May 3, 2024

The weather forecasts have continued to dominate the market as excess moisture or lack thereof are impacting crops around the world at crucial times. The month of April was friendly to the wheat futures, but not so much the crop itself. Dry weather has parched the wheat crops in Russia and in western Kansas. Wheat does have nine lives though, and they may not have run out yet. Russia’s crop has been due for some rain after record warm temperatures last month. Average to cool temperatures are expected in Russia for the first half of May, and this may be a savior to their crop after an unusually dry spring. Southern Russia experienced their driest April in a decade. That area grows over 30 percent of Russia’s wheat crop. Their spring is comparable to their 2012 crop when Russia’s all-wheat yield had the worst performance of the post-Soviet era. Crop problems in Russia could help the US export numbers. This would be a big help to rebound off of the 52-year low export number in the 2023-24 crop year. Dry weather and good exports give support to the futures prices.
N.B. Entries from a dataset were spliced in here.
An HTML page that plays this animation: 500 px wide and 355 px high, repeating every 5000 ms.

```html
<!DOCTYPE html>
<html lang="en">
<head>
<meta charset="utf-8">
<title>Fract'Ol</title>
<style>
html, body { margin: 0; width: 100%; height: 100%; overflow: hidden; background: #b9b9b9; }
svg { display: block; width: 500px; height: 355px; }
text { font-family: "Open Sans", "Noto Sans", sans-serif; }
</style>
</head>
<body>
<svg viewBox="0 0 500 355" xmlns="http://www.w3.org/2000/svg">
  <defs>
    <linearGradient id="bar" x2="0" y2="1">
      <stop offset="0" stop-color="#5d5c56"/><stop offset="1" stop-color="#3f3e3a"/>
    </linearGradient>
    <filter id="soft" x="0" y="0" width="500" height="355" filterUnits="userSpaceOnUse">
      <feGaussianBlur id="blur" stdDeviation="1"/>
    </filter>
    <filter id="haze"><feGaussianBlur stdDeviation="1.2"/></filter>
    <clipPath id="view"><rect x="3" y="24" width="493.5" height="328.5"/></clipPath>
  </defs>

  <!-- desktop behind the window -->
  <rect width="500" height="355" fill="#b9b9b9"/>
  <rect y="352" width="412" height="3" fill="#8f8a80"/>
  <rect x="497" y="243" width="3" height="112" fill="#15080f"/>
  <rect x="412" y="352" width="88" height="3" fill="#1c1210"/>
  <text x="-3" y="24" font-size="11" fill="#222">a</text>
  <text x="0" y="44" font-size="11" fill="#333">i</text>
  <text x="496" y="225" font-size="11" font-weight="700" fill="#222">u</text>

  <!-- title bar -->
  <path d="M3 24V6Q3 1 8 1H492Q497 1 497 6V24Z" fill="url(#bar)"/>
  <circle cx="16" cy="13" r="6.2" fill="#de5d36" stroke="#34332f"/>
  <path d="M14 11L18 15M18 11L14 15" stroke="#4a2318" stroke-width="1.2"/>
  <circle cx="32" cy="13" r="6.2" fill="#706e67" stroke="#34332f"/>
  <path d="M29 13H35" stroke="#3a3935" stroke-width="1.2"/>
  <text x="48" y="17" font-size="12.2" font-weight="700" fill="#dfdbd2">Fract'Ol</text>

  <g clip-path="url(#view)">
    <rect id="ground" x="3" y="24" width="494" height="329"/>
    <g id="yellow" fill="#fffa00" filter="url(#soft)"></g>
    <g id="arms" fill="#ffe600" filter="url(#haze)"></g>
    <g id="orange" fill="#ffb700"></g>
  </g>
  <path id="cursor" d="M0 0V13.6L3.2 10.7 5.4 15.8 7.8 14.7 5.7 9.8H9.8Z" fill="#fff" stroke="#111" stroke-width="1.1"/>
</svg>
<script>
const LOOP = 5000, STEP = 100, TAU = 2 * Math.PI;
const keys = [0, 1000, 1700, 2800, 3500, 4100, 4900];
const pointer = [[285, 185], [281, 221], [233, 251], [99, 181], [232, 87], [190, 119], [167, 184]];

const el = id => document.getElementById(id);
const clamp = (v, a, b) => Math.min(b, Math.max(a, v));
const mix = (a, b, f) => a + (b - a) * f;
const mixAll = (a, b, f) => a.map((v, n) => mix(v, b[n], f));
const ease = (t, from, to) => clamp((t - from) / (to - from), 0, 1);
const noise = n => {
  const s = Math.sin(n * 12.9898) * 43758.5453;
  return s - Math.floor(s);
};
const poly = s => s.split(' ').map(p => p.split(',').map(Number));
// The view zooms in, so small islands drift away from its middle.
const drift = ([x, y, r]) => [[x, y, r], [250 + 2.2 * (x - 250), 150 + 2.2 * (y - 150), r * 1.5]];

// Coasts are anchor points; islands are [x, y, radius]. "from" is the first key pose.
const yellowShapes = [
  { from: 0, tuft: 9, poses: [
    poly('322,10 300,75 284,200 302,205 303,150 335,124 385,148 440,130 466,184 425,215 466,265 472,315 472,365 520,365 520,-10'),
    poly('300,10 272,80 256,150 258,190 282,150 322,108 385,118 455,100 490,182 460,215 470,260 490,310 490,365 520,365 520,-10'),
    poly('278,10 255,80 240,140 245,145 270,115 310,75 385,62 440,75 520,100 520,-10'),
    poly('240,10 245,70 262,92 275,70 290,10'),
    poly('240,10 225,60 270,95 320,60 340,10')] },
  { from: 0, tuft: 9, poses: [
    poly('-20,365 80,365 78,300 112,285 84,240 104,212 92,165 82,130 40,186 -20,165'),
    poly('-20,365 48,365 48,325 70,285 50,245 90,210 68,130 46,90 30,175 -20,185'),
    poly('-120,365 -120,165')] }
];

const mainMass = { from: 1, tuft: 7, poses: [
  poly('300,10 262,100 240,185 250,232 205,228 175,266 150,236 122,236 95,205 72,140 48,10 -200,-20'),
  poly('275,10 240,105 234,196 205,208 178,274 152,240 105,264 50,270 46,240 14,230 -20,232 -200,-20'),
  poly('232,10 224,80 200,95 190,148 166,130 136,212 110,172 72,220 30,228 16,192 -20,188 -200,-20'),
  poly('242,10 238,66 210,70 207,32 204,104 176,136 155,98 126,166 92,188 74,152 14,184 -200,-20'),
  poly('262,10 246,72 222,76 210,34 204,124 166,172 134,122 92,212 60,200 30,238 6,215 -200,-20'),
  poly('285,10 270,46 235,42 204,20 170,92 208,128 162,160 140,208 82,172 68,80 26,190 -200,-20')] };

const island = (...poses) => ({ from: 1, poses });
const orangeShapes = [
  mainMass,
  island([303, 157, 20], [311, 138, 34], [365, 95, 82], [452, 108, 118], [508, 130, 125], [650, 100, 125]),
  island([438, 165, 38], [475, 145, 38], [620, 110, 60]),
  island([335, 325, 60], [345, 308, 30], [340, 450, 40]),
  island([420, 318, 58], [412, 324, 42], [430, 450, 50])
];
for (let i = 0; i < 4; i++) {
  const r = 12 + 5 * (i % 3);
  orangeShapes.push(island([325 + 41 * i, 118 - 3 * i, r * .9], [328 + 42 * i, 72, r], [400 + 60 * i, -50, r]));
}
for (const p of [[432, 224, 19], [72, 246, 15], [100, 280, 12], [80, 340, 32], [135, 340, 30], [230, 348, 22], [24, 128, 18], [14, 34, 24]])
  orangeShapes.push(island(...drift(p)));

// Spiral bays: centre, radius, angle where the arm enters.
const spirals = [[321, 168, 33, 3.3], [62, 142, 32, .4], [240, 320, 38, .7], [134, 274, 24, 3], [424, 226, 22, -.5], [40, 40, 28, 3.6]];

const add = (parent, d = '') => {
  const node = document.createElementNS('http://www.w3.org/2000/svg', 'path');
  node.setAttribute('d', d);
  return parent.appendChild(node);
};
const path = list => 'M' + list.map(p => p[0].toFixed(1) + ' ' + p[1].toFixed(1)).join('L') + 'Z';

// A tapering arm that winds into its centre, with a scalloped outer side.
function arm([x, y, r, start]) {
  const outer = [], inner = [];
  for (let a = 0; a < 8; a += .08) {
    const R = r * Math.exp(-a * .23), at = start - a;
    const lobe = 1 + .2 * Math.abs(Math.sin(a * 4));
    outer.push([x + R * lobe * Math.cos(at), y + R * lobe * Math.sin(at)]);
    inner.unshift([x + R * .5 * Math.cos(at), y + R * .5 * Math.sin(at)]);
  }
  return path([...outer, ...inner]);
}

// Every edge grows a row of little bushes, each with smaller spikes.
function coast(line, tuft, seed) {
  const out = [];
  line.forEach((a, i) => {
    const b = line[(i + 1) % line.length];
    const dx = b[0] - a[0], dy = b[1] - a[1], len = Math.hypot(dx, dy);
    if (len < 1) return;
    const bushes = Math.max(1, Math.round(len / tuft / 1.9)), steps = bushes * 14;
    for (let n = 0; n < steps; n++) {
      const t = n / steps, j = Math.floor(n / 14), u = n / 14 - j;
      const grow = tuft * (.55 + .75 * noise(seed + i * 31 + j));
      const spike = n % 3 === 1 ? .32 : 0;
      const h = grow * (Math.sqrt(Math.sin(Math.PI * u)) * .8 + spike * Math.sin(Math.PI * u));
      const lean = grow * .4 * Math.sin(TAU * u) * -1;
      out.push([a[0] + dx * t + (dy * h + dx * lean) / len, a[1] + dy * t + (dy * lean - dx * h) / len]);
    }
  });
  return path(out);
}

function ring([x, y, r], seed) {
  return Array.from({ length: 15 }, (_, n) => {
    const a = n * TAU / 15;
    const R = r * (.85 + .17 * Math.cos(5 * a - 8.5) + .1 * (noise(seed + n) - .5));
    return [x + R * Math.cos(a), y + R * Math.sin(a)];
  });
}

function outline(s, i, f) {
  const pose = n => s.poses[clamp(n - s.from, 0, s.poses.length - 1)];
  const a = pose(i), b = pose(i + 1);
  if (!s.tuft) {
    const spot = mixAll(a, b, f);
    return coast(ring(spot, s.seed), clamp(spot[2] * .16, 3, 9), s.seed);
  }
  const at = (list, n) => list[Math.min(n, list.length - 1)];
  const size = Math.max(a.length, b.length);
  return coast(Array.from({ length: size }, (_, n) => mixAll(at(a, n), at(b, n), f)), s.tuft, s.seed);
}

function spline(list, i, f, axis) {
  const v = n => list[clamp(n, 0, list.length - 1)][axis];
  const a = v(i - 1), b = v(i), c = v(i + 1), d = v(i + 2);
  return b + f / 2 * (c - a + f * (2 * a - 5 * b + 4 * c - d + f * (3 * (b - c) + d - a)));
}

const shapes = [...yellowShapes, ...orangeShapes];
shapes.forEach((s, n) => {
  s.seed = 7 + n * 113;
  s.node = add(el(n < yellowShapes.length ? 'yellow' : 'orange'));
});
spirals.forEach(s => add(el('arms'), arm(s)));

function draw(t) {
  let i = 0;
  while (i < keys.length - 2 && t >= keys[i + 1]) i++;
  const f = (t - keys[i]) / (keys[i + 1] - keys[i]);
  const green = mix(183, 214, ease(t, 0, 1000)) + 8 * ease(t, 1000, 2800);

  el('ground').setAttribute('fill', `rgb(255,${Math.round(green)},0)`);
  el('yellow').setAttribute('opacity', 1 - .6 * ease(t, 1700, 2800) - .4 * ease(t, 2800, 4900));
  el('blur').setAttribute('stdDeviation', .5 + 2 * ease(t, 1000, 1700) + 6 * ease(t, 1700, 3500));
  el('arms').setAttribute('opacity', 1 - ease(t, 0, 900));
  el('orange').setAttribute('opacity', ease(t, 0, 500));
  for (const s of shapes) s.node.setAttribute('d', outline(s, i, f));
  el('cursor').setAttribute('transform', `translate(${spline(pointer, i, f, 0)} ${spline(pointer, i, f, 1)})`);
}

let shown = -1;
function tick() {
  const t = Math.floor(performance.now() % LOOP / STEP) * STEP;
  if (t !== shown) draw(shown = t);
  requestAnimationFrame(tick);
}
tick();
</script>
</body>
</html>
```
Last week, the Buenos Aires grain exchange cut their estimate for Argentina’s corn harvest by 3 million metric tons. This is due to damage from the leafhopper insect plague and the hot, dry weather in March. Around 17 percent of the area impacted by leafhoppers and weather is now unharvestable. The leafhopper carries harmful bacteria that causes stunt disease, which hinders growth and can result in ears of corn with loose or missing kernels. The Argentine corn crop was once expected to be a record with estimates as high as 56.5 million metric tons, but now is down to 46.5 million metric tons. This harvest will now end as one of the smallest in the last seven years, above only the drought years of 2017-18 and 2022-23. Argentina is the world’s third largest corn exporter.

The March weather that negatively impacted Argentina’s corn crop could also impact their soybean crop. The Buenos Aires grain exchange kept their soybean harvest estimate at 51 million tons last Thursday, but bean harvest is only 36 percent complete, so a cut could still be possible. Argentina is also a top supplier of soybean meal and soybean oil.

While drought has impacted parts of the US wheat growing areas and Russia, along with Argentina, some spots in the US Corn Belt and in Brazil have been receiving too much moisture. Ample rains and cooler temperatures in the US Corn Belt are slowing planting progress, giving a boost to the markets. In Brazil’s second biggest soybean production state, Rio Grande do Sul, they are also experiencing heavy rains that are disrupting their harvest and causing some losses to the crop.

On top of the numerous weather events making waves in the markets, geopolitical tensions have continued to have an impact as well. There have been new Russian attacks on Ukrainian infrastructure in the port city of Odesa. There are also ongoing risks in the Middle East as attacks could have big implications for the energy markets, which would in turn impact corn and soybeans.